Fox News would run with this train of thought throughout the entirety of Obama’s tenure as president, riling up their Christian viewers and encouraging the belief that they were some persecuted minority in the United States. They would continue pushing this line of propaganda until Trump won the presidency when they would declare the war was finally over. How convenient.
This brings us back to 2010 when many of these so-called “patriots” of the Tea Party would oust establishment Republicans. They would bring their unverifiable conspiracy theories to the forefront of American politics, especially birtherism, which would first be used as an attempt to dissuade Americans from voting for Obama during the 2007 Democratic primary. And they would pick up an ally along the way: Russia Today.
Russia Today began running stories lending credence to these claims. In 2012, just in time for Obama’s re-election campaign, birtherism reared its head yet again on Russia Today where the claim was made by investigators working for much-hated Sheriff Joe Arpaio that Obama’s birth certificate was “definitely fraudulent”.
Tea Party nuts jumped all over it and the story went viral in the conservative blogosphere. However, much to the ire of un-American conspiracy theorists from coast-to-coast, Obama won his reelection bid and continued to lead the nation down the path of economic prosperity.
However, the Tea Party would not be relegated to the shadows of America’s political past and they retained some of the gains they made in the 2010 mid-term elections.
Russian propaganda has certainly embedded itself rather deeply into American society sowing seeds of distrust that have driven many Americans to the point of electing Donald Trump. So much so that Republicans sang the praises of Putin.
In fact, Republicans began singing the praises of Putin so loudly that, in 2014, one of liberal America’s favorite comedians would have to knock them down a few pegs.
John Stewart saw this whole Russia problem coming
“I’ll tell ya, the weirdest thing about this isn’t Putin invading Ukraine. You expect a crazy guy to act crazy. The weirdest thing is seeing conservatives in our country point at the crazy guy and go, ‘Yeah, I’ll have what they’re having.'” – John Stewart, March, 2014
And “have what they’re having” seems to have been an order for the whole table. With the current administration of Donald Trump effectively under investigation for collusion with Russian agents to subvert American Democracy, John Stewart’s words seem more relevant today than they have ever been.

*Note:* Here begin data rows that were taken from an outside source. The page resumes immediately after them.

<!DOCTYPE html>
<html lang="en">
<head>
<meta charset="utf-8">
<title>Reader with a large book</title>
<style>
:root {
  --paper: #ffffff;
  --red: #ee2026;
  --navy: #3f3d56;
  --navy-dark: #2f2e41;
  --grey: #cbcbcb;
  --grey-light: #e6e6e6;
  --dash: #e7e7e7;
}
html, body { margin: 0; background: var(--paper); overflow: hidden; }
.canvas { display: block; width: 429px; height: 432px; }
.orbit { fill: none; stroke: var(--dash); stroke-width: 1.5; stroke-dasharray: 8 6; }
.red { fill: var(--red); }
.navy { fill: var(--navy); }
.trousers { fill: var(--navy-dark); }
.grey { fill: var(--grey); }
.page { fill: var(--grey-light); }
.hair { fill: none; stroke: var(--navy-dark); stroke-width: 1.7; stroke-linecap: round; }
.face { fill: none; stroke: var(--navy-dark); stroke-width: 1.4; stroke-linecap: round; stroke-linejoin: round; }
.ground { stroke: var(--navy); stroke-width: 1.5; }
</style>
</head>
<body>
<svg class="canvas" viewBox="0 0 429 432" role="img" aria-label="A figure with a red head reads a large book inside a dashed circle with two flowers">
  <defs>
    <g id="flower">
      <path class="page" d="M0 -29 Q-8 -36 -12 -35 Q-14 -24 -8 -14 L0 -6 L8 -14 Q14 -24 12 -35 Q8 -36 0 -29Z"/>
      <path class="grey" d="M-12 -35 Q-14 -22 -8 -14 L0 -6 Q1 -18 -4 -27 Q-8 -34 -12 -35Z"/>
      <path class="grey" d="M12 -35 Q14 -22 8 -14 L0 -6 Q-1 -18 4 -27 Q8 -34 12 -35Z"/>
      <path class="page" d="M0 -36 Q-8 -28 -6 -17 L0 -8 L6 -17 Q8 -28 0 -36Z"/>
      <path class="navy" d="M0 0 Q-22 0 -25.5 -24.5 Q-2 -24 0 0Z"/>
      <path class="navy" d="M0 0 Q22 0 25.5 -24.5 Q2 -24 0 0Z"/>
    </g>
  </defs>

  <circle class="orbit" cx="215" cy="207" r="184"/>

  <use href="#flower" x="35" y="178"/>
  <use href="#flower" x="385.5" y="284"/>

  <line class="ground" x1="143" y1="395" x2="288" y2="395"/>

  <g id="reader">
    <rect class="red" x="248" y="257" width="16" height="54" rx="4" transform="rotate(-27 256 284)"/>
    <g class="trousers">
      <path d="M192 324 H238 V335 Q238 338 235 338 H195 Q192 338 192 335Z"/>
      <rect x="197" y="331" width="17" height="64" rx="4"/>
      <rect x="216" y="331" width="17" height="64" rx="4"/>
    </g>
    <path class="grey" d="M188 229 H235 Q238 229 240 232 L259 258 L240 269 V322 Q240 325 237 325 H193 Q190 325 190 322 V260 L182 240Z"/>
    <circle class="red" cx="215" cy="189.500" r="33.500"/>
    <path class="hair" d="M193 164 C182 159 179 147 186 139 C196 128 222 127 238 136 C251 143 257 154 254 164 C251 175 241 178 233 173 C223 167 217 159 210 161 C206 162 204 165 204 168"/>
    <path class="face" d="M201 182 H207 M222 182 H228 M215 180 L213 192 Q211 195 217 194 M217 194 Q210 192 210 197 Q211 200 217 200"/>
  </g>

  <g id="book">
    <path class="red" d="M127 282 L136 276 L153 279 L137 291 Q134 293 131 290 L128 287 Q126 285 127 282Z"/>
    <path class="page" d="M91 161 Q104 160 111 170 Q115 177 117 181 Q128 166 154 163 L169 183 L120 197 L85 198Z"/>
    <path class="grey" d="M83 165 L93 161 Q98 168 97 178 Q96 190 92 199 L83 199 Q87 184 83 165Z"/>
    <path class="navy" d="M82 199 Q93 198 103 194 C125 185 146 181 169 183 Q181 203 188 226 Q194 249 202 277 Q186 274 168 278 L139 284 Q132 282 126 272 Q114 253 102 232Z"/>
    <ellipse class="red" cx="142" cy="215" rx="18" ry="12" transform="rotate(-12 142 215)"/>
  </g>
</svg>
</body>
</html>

Watch John Stewart’s eerily predictive video below.
Special thanks to our reader Ed Clow for asking a question that steered me in the right direction.
Featured image via screen capture